Attorney General Hardy Myers today joined the National Association of Medicaid Fraud Control Units in announcing that Aventis Pharmaceuticals, Inc. (Aventis) has agreed to pay $22.7 million to the United States, the District of Columbia, and 38 states to settle claims that it defrauded the states' Medicaid programs through its drug pricing and marketing practices.
"It is unfortunate that the jurisdictions are forced to sue these companies that insist on defrauding the Medicaid system," stated Myers. "We unfortunately see too many cases in which the price of drugs is falsely inflated. It is my hope these suits begin to deter the industry from continuing these unlawful practices."
A joint federal and state investigation revealed that Aventis caused false claims to be submitted to federally-funded health care programs by inflating the average wholesale price (AWP) of their drug, Anzemet, which is used in oncology and radiation treatment to prevent nausea and vomiting. The investigation arose from a federal whistleblower complaint alleging that Aventis' pricing and marketing scheme for Anzemet violated the Federal False Claims Act.
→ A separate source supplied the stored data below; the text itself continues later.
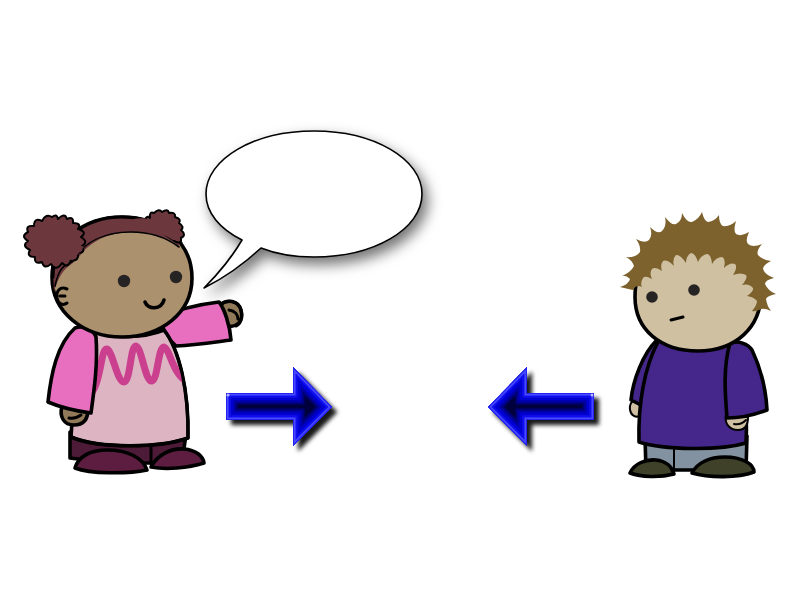
<!DOCTYPE html>
<html lang="en">
<head>
<meta charset="utf-8">
<title>Two children talking</title>
<style>
:root {
  --paper: #ffffff;
  --ink: #000000;
  --pupil: #262324;
  --girl-skin: #ab916d;
  --girl-hand: #917a59;
  --girl-hair: #6c383e;
  --sleeve-pink: #e86fc0;
  --dress: #dcb4c2;
  --zigzag: #cb3f8f;
  --girl-trousers: #4d1a37;
  --girl-shoe: #5c1d40;
  --boy-skin: #cfc0a2;
  --boy-hair: #7d622e;
  --jumper: #45268a;
  --jeans: #8292a0;
  --boy-shoe: #3f4229;
}
html, body { margin: 0; background: var(--paper); overflow: hidden; }
.scene { display: block; width: 800px; height: 600px; }
.outline { stroke: var(--ink); stroke-width: 3.6; stroke-linejoin: round; stroke-linecap: round; }
.fine { stroke-width: 2; }
.line { fill: none; stroke: var(--ink); stroke-width: 3; stroke-linecap: round; stroke-linejoin: round; }
.pupil { fill: var(--pupil); }
.bubble { fill: var(--paper); stroke: var(--ink); stroke-width: 1.6; stroke-linejoin: round; }
.girl-skin { fill: var(--girl-skin); }
.girl-hand { fill: var(--girl-hand); }
.girl-hair { fill: var(--girl-hair); }
.sleeve { fill: var(--sleeve-pink); }
.dress { fill: var(--dress); }
.zigzag { fill: none; stroke: var(--zigzag); stroke-width: 7; stroke-linejoin: round; }
.girl-trousers { fill: var(--girl-trousers); }
.girl-shoe { fill: var(--girl-shoe); }
.boy-skin { fill: var(--boy-skin); }
.boy-hair { fill: var(--boy-hair); }
.jumper { fill: var(--jumper); }
.jeans { fill: var(--jeans); }
.boy-shoe { fill: var(--boy-shoe); }
</style>
</head>
<body>
<svg class="scene" viewBox="0 0 800 600" role="img" aria-label="A girl with an empty speech bubble reaches towards a boy; two blue arrows point at each other between them">
  <defs>
    <filter id="bubble-shadow" x="-20%" y="-20%" width="150%" height="150%">
      <feDropShadow dx="5" dy="7" stdDeviation="7" flood-color="#000" flood-opacity=".55"/>
    </filter>
    <filter id="arrow-shadow" x="-20%" y="-20%" width="150%" height="150%">
      <feDropShadow dx="5" dy="5" stdDeviation="2" flood-color="#000" flood-opacity=".9"/>
    </filter>
    <path id="arrow-shape" d="M226 393H293V367L332 407L293 446V420H226Z"/>
    <clipPath id="arrow-clip"><use href="#arrow-shape"/></clipPath>
    <g id="bevel-arrow" clip-path="url(#arrow-clip)" stroke-linejoin="miter">
      <use href="#arrow-shape" fill="#00003c"/>
      <use href="#arrow-shape" fill="none" stroke="#000078" stroke-width="23"/>
      <use href="#arrow-shape" fill="none" stroke="#0000a4" stroke-width="19"/>
      <use href="#arrow-shape" fill="none" stroke="#0000d2" stroke-width="15"/>
      <use href="#arrow-shape" fill="none" stroke="#1010f0" stroke-width="9"/>
      <use href="#arrow-shape" fill="none" stroke="#4a4aff" stroke-width="5"/>
      <use href="#arrow-shape" fill="none" stroke="#2222f4" stroke-width="2"/>
      <circle cx="228" cy="395" r="1.5" fill="#b4b4ff"/>
    </g>
    <clipPath id="dress-clip">
      <path d="M94 331C113 339 144 338 164 330C179 349 189 390 188 438C160 448 100 449 71 437C73 396 80 356 94 331Z"/>
    </clipPath>
  </defs>

  <rect width="800" height="600" fill="#fff"/>

  <path id="speech-bubble" class="bubble" filter="url(#bubble-shadow)" d="M242 240C220 229 206 213 206 194C206 159 254 131 314 131C374 131 422 159 422 194C422 229 374 257 314 257C295 257 276 254 261 248Q234 273 204 288Q228 264 242 240Z"/>

  <g id="arrow-right" filter="url(#arrow-shadow)"><use href="#bevel-arrow"/></g>
  <g id="arrow-left" filter="url(#arrow-shadow)"><use href="#bevel-arrow" transform="translate(820 0) scale(-1 1)"/></g>

  <g id="girl">
    <g id="girl-legs">
      <path class="outline girl-trousers" d="M70 432L70 458L110 463H182L186 434Z"/>
      <path class="line" d="M151 444V464"/>
      <path class="outline girl-shoe" d="M151 467C157 455 171 448 184 449C196 450 203 456 204 463C188 468 166 470 151 467Z"/>
      <path class="outline girl-shoe" d="M75 468C78 457 90 450 107 450C128 450 143 458 147 470C128 474 90 474 75 468Z"/>
    </g>
    <g id="girl-reaching-arm">
      <path class="outline girl-hand" d="M220 305C227 299 238 300 241 310C244 321 237 328 226 326Z"/>
      <path class="line" d="M220 305C227 299 238 300 241 310C243 317 241 324 236 326M229 310C235 311 238 315 238 319"/>
      <path class="outline sleeve" d="M160 318C180 308 202 304 219 302C224 308 230 325 231 340C215 342 196 345 176 346C168 339 162 329 160 318Z"/>
    </g>
    <g id="girl-dress">
      <path class="outline dress" d="M94 331C113 339 144 338 164 330C179 349 189 390 188 438C160 448 100 449 71 437C73 396 80 356 94 331Z"/>
      <path class="zigzag" clip-path="url(#dress-clip)" d="M92 392C101 382 101 347 107 349C113 352 117 382 124 382C131 380 130 346 136 346C142 348 145 382 152 381C158 379 158 347 164 347C170 349 173 376 188 382"/>
      <path class="line" d="M164 330C179 349 189 390 188 438C160 448 100 449 71 437"/>
    </g>
    <g id="girl-near-arm">
      <path class="outline girl-hand" d="M62 406C59 417 64 425 74 425C83 425 88 420 88 409Z"/>
      <path class="line" d="M69 418C73 419 78 417 81 415"/>
      <path class="outline sleeve" d="M75 328C84 325 94 330 96 337C98 364 94 391 91 413C76 411 62 408 48 402C51 374 57 344 75 328Z"/>
    </g>
    <g id="girl-head">
      <path class="outline girl-skin" d="M122 217C161 217 192 242 192 278C192 313 161 337 122 337C83 337 52 312 52 277C52 242 83 217 122 217Z"/>
      <path class="girl-hair" d="M53 268C58 237 85 218 122 218C147 218 167 226 180 241L179 246C166 236 148 232 130 232C108 233 90 241 79 257C73 266 62 264 54 292Z"/>
      <path class="line" stroke-width="1.6" d="M53 277C53 242 84 217 122 217C147 217 168 227 181 243"/>
      <path class="line" style="stroke-width:1.6" d="M55 286C58 272 62 265 72 262C84 241 106 232 131 232C150 232 167 238 179 247"/>
      <path class="outline fine girl-hair" d="M52 217Q57 213 58 219Q65 212 67 219Q74 216 73 223Q82 223 78 229Q88 232 81 237Q89 242 82 246Q86 253 78 253Q79 262 71 260Q68 269 62 263Q56 272 51 264Q44 270 42 262Q34 265 35 257Q26 257 30 250Q21 246 28 241Q20 236 28 232Q25 225 34 226Q34 217 42 221Q46 213 52 217Z"/>
      <path class="outline fine girl-hair" d="M154 213Q159 208 162 212Q168 208 169 213Q176 212 175 217Q182 219 179 223Q185 227 181 230Q187 235 181 238Q182 244 176 242Q165 235 155 227Q146 222 145 219Q148 215 150 218Q149 211 154 213Z"/>
      <path fill="var(--girl-hair)" d="M133 219C146 217 152 220 158 225L177 240L173 240C158 230 144 230 130 230Z"/>
      <path fill="var(--girl-hair)" d="M62 259L74 243L84 247L73 260Z"/>
      <path class="line" d="M67 289C60 286 56 291 57 298C58 304 63 306 67 303M60 296H65"/>
      <circle class="pupil" cx="124" cy="281" r="6.2"/>
      <circle class="pupil" cx="176" cy="277" r="6.2"/>
      <path class="line" style="stroke-width:3.6" d="M145 302C148 310 161 310 164 300"/>
    </g>
  </g>

  <g id="boy">
    <g id="boy-legs">
      <path class="outline jeans" d="M645 438L646 470H746L747 436Z"/>
      <path class="line" style="stroke-width:2" d="M674 446V472"/>
      <path class="outline boy-shoe" d="M630 473C634 464 645 459 656 460C666 461 672 467 674 474C659 478 641 477 630 473Z"/>
      <path class="outline boy-shoe" d="M692 473C697 463 709 457 725 457C742 457 754 464 754 472C738 478 709 478 692 473Z"/>
    </g>
    <g id="boy-far-arm">
      <path class="outline boy-skin fine" d="M634 400C628 404 629 413 634 416C639 418 643 415 643 408Z"/>
      <path class="outline jumper" d="M656 341C643 354 633 380 631 400L641 405L663 345Z"/>
    </g>
    <path id="boy-jumper" class="outline jumper" d="M659 340C680 352 715 352 733 341C743 367 748 410 746 443C719 451 664 450 639 442C638 405 644 367 659 340Z"/>
    <g id="boy-near-arm">
      <path class="outline boy-skin fine" d="M726 414C724 423 729 430 738 430C745 430 748 425 748 417Z"/>
      <path class="line" style="stroke-width:2" d="M734 424C739 425 743 423 746 420"/>
      <path class="outline jumper" d="M730 343C738 340 748 344 752 350C761 369 766 390 767 410C754 415 741 418 727 418C725 393 723 367 730 343Z"/>
    </g>
    <g id="boy-head">
      <path class="outline boy-skin" d="M698 234C735 234 761 259 761 293C761 328 735 351 698 351C661 351 635 330 635 297C635 259 661 234 698 234Z"/>
      <path class="boy-hair" d="M620 287Q629 284 630 279Q626 275 622 276Q631 272 634 266Q632 260 626 257Q636 258 640 252Q641 246 636 239Q645 244 649 240Q653 235 650 227Q658 235 662 231Q667 226 665 217Q672 226 676 224Q682 221 682 213Q687 223 692 222Q699 219 702 212Q704 221 708 222Q715 221 719 215Q719 224 723 226Q730 227 736 221Q733 231 736 234Q741 237 749 232Q745 241 748 244Q753 248 762 244Q756 251 758 255Q762 260 771 261Q763 265 763 269Q765 275 774 278Q765 280 765 284Q768 291 776 294Q767 296 766 299Q767 306 771 311Q765 308 761 309Q756 312 752 311Q757 305 757 301Q754 297 747 296Q754 291 753 288Q749 283 742 285Q748 278 746 275Q741 272 733 275Q738 267 735 264Q730 262 724 268Q726 259 722 257Q716 257 712 264Q711 254 707 254Q701 255 698 262Q695 253 691 253Q686 256 686 263Q680 254 676 255Q672 259 674 266Q667 259 663 261Q660 265 662 271Q655 266 652 269Q649 273 652 279Q645 275 643 278Q640 283 642 287Q636 284 633 290Q628 289 620 287Z"/>
      <circle class="pupil" cx="652" cy="297" r="5.8"/>
      <circle class="pupil" cx="694" cy="290" r="5.8"/>
      <path class="line" d="M671 320L683 317"/>
    </g>
  </g>
</svg>
</body>
</html>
Investigators found that from September 1, 1997 through June 30, 2004, Aventis allegedly tried to increase the market share for Anzemet over competitor products through "marketing the spread". The "spread" is the difference between the amount healthcare providers (pharmacies, hospitals, clinics, etc.) actually pay a pharmaceutical company for a drug, and the amount the healthcare provider is reimbursed for the drug by the Medicaid Programs. Most programs, including the Oregon Medicaid Program, reimburse for drugs based on reported AWP. If AWP is artificially inflated by a manufacturer, or a drug is actually sold to providers at a price significantly below AWP, the resulting "spread" between what the provider paid and the Medicaid/Medicare reimbursement increases the providers' profits. In this case, it was alleged AWP for Anzemet was artificially inflated by Aventis and then used as a marketing tool by Aventis sales staff to persuade providers to purchase Anzemet over another product, thereby causing the Medicaid Program to overpay for the drug.
Based on its record of payments for Anzemet, the Oregon Medicaid Program was allotted $225,190 in restitution, penalties and interests from the settlement. The settlement only addresses Medicaid Program damages for costs paid for the injectable form of Anzemet. Under the terms of the settlement, Aventis entered into a Corporate Integrity Agreement to ensure its future compliance with price reporting requirements.
Stephanie Soden, (503) 378-6002
Jim Sellers, Department of Human Services, 503-945-5738 firstname.lastname@example.org